*WHAT YOU NEED TO DO:* Find every line of the listing below where "depth" appears, and copy it.

[Opening DATA FOR REVIEW section]

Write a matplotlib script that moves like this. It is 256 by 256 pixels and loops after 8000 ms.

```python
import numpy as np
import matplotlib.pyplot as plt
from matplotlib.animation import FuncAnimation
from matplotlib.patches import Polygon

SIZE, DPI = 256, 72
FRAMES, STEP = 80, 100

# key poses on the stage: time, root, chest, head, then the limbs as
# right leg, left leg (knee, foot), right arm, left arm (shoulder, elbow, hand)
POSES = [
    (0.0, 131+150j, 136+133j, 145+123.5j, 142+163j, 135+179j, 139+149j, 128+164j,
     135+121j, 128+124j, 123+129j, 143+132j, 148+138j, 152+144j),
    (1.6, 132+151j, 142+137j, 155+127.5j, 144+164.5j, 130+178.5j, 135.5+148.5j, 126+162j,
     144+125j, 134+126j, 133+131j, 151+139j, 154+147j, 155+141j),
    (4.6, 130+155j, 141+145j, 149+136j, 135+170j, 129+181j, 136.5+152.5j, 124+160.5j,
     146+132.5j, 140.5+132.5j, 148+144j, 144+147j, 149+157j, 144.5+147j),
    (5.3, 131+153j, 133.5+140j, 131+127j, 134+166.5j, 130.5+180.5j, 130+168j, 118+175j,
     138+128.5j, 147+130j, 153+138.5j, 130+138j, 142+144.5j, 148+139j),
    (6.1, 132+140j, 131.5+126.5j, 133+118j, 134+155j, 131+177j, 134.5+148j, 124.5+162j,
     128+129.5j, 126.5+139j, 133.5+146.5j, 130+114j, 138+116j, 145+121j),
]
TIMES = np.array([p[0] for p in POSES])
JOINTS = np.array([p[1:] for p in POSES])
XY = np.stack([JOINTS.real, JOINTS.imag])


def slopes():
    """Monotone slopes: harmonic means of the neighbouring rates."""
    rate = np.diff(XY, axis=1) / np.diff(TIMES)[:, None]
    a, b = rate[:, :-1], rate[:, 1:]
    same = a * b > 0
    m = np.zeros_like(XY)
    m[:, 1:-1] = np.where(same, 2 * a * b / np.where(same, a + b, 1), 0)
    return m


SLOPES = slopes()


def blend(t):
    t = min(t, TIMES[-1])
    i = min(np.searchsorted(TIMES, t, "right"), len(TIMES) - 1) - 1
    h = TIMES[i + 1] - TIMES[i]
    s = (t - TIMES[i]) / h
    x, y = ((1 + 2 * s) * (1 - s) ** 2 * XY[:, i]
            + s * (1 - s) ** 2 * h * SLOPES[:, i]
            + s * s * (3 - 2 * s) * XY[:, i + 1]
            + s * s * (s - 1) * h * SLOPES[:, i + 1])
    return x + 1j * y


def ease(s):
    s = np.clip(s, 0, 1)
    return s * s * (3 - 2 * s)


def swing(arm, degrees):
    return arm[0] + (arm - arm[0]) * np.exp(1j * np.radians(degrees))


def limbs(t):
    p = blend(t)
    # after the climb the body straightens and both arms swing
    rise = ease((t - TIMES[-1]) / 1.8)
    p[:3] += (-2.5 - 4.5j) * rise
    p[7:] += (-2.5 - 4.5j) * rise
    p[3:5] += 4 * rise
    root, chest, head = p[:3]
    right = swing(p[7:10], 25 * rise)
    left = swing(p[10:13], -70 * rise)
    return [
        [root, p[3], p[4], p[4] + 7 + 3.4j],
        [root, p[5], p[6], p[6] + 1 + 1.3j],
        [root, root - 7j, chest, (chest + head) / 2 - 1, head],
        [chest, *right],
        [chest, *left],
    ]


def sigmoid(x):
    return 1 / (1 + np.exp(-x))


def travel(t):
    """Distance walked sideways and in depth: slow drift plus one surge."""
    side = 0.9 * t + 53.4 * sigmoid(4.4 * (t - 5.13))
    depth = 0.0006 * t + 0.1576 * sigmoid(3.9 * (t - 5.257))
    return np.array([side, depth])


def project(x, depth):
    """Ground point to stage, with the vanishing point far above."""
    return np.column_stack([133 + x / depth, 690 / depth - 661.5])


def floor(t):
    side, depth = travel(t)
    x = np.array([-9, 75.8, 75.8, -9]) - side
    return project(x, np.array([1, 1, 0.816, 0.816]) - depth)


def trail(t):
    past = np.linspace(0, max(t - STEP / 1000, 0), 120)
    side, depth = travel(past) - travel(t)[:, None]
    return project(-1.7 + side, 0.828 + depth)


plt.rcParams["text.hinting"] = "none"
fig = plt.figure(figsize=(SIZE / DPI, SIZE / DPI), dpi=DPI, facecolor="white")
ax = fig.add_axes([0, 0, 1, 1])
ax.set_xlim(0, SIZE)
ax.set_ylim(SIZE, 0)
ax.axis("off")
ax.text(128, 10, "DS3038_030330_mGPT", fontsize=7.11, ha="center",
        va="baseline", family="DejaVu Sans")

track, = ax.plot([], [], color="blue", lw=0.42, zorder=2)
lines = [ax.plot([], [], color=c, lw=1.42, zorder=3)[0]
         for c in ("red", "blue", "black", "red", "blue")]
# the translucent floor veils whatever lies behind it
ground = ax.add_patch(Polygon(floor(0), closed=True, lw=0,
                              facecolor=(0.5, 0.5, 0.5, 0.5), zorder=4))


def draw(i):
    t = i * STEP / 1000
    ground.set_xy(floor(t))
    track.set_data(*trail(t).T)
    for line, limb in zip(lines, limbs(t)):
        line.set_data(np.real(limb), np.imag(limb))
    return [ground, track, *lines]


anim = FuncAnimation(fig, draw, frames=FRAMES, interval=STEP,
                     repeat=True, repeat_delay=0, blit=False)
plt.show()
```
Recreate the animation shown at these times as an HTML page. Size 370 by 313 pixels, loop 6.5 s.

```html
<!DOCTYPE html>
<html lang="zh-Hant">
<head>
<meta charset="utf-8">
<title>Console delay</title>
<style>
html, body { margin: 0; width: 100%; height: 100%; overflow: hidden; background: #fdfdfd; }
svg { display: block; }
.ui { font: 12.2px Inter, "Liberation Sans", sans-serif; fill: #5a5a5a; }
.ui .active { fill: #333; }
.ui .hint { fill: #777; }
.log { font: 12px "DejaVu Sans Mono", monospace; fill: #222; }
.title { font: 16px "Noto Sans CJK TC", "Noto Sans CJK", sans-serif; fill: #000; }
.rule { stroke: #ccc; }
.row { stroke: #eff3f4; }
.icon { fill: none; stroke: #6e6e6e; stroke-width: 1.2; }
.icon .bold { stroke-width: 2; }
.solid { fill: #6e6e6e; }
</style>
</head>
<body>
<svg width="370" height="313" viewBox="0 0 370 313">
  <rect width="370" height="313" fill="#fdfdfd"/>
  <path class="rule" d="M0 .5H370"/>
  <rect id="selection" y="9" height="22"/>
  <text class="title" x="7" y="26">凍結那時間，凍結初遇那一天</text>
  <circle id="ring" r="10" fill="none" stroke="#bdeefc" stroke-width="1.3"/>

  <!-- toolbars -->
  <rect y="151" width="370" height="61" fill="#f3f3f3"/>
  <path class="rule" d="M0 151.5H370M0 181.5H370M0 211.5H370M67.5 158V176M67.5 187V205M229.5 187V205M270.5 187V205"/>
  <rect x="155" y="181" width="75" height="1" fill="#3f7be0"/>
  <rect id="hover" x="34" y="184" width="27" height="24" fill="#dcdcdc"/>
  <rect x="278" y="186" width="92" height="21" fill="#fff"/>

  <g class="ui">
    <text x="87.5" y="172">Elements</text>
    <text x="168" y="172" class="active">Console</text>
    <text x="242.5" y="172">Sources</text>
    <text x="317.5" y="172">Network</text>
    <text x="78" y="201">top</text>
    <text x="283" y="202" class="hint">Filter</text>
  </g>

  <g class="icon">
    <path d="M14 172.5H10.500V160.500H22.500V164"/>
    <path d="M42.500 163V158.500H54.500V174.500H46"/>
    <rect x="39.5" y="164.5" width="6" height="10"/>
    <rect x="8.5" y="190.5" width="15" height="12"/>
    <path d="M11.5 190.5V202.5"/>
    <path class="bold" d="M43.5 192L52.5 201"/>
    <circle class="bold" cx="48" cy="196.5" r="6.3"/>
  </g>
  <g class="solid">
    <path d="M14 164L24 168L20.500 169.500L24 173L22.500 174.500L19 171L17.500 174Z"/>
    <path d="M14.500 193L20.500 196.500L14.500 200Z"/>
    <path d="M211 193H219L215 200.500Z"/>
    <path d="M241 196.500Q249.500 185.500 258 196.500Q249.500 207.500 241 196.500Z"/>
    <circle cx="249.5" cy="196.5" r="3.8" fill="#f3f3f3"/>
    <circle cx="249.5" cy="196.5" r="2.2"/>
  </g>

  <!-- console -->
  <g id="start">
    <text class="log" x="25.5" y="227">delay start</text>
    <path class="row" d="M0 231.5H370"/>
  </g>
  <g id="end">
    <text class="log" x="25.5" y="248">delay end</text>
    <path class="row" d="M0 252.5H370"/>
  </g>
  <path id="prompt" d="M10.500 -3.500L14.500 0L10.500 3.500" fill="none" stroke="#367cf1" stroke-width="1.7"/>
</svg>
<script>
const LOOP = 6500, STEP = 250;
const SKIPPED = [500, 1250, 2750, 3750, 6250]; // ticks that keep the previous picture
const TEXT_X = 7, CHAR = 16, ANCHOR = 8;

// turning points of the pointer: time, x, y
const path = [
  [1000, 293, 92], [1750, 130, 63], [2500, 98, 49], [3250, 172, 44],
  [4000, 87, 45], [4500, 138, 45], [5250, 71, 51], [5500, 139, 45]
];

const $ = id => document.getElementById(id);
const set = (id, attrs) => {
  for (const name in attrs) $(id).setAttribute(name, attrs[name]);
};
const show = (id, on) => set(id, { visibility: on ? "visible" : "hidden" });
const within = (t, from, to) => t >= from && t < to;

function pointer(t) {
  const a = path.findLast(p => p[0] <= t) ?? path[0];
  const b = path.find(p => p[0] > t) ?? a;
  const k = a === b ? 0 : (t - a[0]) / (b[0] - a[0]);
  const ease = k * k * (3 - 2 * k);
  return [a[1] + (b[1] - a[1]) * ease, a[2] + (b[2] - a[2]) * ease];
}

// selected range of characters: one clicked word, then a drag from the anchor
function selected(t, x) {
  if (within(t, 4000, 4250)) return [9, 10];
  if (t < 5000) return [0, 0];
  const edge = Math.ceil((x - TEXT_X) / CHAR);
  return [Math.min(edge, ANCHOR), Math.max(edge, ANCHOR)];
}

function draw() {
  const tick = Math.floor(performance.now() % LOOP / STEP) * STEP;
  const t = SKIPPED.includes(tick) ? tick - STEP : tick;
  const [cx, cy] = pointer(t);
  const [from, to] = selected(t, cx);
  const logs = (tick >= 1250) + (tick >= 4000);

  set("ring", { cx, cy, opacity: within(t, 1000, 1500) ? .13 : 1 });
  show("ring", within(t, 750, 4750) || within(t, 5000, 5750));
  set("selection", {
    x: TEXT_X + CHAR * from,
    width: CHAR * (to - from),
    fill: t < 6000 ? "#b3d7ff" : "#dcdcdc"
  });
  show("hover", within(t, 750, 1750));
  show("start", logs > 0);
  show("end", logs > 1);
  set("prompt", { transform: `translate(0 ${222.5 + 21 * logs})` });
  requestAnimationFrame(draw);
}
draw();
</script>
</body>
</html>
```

[Closing DATA FOR REVIEW section]

*WRITTEN REPLY:*
    """Distance walked sideways and in depth: slow drift plus one surge."""
    depth = 0.0006 * t + 0.1576 * sigmoid(3.9 * (t - 5.257))
    return np.array([side, depth])
def project(x, depth):
    return np.column_stack([133 + x / depth, 690 / depth - 661.5])
    side, depth = travel(t)
    return project(x, np.array([1, 1, 0.816, 0.816]) - depth)
    side, depth = travel(past) - travel(t)[:, None]
    return project(-1.7 + side, 0.828 + depth)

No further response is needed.